▸ Instructions to follow: Every line below between the line holding "728 L192 759" and the line holding "743 Q188 743", inclusive, should be repeated exactly, and all other lines omitted.

___ Record excerpts ___

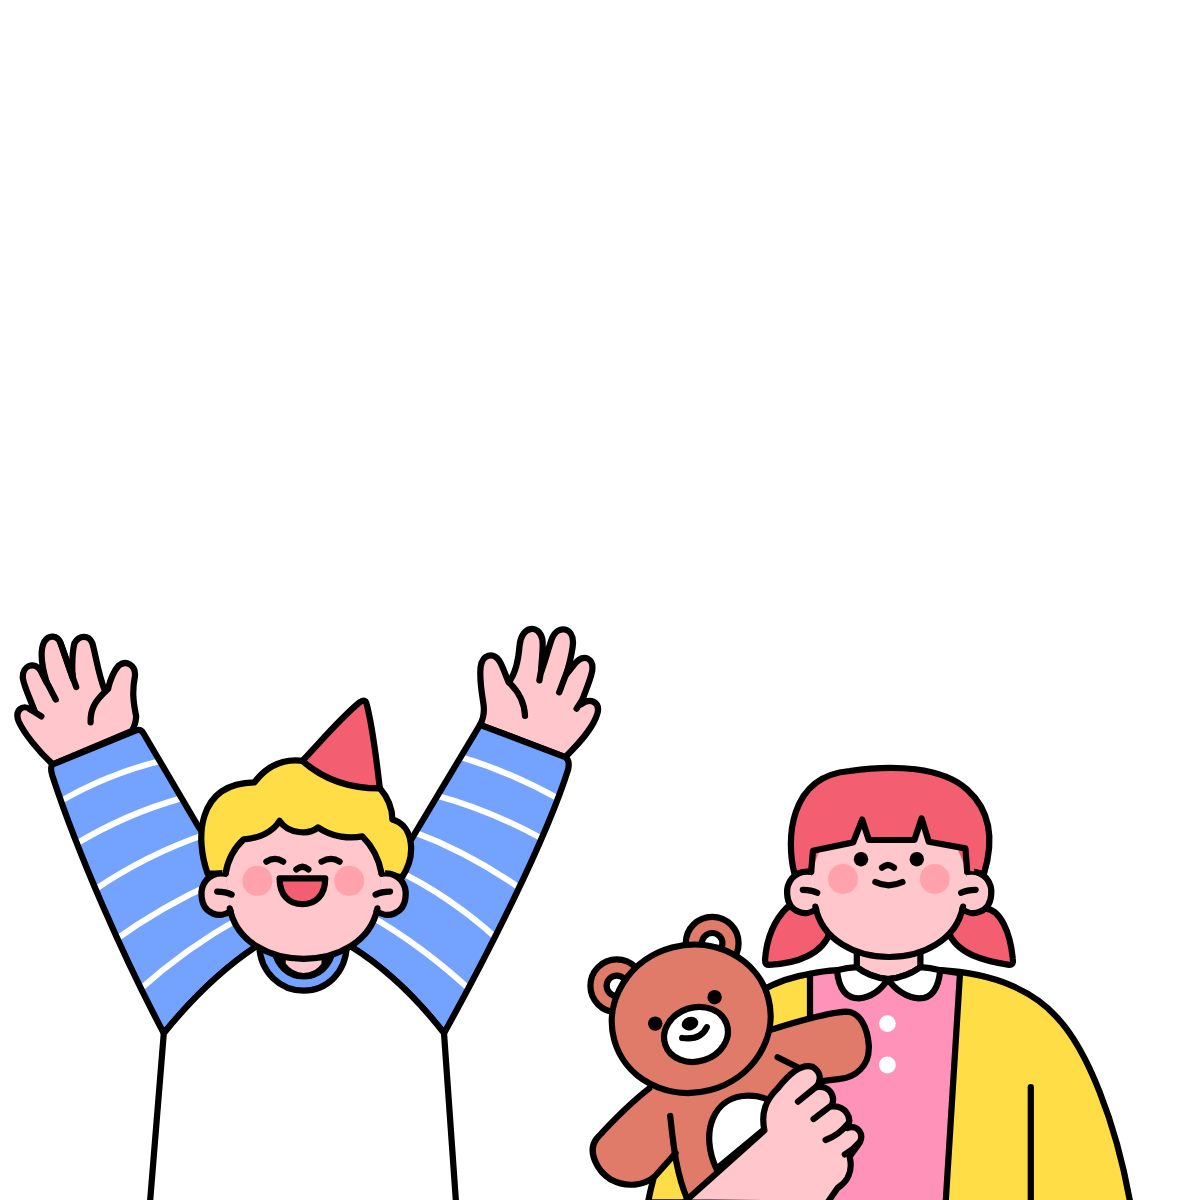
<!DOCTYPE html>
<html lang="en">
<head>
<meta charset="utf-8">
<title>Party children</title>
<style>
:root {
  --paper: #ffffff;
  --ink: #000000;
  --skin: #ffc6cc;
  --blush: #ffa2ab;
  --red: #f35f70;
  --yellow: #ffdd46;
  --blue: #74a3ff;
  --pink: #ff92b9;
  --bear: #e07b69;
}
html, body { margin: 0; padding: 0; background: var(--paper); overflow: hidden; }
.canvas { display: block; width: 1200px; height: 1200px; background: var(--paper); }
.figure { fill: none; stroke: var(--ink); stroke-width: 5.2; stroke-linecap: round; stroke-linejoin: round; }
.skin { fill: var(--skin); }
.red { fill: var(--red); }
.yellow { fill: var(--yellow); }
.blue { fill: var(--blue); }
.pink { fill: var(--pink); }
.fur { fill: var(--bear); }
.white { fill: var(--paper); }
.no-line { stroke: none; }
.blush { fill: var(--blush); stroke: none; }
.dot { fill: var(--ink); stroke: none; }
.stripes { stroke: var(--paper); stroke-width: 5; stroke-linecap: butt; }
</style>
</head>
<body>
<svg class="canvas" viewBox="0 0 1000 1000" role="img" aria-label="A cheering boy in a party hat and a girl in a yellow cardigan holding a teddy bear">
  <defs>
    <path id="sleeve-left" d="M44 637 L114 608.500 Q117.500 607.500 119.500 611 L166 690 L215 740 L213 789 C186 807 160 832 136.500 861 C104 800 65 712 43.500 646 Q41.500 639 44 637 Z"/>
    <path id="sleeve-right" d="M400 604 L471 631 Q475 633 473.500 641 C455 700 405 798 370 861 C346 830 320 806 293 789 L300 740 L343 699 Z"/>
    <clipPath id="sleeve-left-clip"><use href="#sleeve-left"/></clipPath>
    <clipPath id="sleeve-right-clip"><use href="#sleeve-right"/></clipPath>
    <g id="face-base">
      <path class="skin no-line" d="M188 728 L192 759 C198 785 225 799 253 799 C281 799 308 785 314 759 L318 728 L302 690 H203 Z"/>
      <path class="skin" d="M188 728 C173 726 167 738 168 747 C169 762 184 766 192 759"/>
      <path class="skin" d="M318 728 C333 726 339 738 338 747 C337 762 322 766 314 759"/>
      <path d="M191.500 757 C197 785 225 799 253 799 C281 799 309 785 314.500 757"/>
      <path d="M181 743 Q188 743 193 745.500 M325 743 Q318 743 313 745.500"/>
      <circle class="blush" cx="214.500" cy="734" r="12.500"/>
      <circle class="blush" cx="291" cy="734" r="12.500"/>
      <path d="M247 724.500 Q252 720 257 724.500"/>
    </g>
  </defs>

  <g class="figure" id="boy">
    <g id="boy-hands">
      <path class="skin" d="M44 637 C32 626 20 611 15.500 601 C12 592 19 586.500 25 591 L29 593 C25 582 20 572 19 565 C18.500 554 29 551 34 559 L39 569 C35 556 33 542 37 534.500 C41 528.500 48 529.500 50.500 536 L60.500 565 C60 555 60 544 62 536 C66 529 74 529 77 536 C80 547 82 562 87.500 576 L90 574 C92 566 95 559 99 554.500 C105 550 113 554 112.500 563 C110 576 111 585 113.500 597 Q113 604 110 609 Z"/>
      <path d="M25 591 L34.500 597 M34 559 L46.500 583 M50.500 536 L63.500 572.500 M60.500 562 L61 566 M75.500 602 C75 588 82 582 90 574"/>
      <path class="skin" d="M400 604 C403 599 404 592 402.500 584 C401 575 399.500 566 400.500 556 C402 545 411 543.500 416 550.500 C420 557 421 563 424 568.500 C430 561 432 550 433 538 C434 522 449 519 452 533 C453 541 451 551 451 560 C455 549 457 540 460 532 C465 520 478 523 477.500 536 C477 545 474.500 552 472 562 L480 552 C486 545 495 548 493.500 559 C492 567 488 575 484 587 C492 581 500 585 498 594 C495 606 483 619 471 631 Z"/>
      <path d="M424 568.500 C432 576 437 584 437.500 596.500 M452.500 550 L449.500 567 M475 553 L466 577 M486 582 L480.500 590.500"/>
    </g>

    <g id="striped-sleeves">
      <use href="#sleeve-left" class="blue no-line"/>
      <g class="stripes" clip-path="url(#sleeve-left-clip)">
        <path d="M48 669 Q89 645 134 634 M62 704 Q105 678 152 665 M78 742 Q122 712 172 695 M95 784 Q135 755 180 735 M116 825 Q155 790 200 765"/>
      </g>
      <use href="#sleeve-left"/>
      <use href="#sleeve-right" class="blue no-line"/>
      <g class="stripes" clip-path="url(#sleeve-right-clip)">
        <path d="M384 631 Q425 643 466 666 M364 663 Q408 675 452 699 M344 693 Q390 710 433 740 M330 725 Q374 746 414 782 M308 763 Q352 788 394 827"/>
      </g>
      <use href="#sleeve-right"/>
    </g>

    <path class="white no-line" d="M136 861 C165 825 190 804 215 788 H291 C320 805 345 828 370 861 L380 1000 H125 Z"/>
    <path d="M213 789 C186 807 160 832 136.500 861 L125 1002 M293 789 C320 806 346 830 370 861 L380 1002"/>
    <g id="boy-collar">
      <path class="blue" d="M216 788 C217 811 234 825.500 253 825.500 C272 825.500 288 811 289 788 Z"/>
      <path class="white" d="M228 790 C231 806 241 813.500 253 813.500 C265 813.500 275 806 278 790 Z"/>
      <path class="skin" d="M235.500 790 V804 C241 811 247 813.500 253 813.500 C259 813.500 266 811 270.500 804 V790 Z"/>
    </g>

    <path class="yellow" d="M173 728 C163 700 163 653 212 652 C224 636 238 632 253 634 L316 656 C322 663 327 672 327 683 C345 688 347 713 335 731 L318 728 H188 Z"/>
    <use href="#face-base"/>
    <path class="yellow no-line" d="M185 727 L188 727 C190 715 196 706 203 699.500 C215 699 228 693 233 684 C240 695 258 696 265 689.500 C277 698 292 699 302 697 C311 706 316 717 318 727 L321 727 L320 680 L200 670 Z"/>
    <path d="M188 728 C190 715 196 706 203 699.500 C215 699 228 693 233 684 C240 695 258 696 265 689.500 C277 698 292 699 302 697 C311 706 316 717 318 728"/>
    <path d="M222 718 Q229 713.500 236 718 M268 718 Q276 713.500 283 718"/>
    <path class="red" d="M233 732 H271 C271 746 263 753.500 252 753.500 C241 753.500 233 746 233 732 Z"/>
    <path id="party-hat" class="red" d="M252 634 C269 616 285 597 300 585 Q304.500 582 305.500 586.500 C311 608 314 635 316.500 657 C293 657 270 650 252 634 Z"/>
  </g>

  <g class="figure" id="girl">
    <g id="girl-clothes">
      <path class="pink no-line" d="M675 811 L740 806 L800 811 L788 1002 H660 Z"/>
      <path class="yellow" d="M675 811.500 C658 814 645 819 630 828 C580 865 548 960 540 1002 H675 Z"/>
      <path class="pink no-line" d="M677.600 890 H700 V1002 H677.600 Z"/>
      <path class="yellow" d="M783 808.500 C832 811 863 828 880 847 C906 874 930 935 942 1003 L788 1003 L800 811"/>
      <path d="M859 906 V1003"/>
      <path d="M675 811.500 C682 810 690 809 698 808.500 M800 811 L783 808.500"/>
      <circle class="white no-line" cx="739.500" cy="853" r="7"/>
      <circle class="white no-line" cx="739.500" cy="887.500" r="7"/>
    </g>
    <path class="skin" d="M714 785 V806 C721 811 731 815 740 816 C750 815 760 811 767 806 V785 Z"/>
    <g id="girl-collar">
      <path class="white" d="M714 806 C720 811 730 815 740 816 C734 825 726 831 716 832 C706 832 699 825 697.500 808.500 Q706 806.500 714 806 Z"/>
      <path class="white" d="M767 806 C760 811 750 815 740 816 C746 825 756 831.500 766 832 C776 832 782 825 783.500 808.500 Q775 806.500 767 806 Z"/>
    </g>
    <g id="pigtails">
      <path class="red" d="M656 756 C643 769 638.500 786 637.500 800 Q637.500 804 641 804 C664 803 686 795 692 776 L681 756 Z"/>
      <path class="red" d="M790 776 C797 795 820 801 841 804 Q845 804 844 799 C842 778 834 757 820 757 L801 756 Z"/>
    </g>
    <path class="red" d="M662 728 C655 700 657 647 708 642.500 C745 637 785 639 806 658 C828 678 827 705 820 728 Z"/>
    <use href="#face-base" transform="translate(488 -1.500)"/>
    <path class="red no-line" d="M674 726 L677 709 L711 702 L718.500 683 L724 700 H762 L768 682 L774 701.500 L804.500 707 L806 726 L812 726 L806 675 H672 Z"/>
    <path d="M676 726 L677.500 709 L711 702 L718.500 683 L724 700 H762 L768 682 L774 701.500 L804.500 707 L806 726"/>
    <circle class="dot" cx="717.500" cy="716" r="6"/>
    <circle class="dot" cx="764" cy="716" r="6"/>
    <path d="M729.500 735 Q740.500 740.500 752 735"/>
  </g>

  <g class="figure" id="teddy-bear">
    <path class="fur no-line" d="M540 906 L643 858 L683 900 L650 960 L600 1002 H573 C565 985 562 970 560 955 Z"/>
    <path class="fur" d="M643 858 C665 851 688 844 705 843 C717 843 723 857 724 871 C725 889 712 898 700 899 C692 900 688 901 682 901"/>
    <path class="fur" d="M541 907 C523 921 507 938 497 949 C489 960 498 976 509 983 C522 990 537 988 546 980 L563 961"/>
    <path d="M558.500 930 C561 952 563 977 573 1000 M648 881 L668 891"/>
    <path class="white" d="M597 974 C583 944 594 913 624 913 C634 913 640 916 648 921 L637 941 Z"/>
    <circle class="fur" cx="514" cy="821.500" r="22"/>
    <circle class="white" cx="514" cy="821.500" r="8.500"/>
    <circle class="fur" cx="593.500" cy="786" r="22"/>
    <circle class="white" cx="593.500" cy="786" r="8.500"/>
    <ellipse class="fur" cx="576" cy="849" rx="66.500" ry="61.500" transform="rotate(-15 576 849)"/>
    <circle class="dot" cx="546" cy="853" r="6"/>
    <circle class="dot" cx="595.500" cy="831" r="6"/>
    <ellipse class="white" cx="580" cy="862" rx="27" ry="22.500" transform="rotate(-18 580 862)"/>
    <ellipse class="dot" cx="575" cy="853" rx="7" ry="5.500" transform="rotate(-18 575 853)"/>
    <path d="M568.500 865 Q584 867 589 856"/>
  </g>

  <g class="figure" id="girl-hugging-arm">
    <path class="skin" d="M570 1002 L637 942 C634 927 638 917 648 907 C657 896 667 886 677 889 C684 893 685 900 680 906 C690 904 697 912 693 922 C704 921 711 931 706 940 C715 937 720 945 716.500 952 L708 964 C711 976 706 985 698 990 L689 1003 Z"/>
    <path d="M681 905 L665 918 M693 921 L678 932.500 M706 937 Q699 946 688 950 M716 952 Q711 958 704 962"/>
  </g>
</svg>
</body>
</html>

___

▸ Exercise response:
      <path class="skin no-line" d="M188 728 L192 759 C198 785 225 799 253 799 C281 799 308 785 314 759 L318 728 L302 690 H203 Z"/>
      <path class="skin" d="M188 728 C173 726 167 738 168 747 C169 762 184 766 192 759"/>
      <path class="skin" d="M318 728 C333 726 339 738 338 747 C337 762 322 766 314 759"/>
      <path d="M191.500 757 C197 785 225 799 253 799 C281 799 309 785 314.500 757"/>
      <path d="M181 743 Q188 743 193 745.500 M325 743 Q318 743 313 745.500"/>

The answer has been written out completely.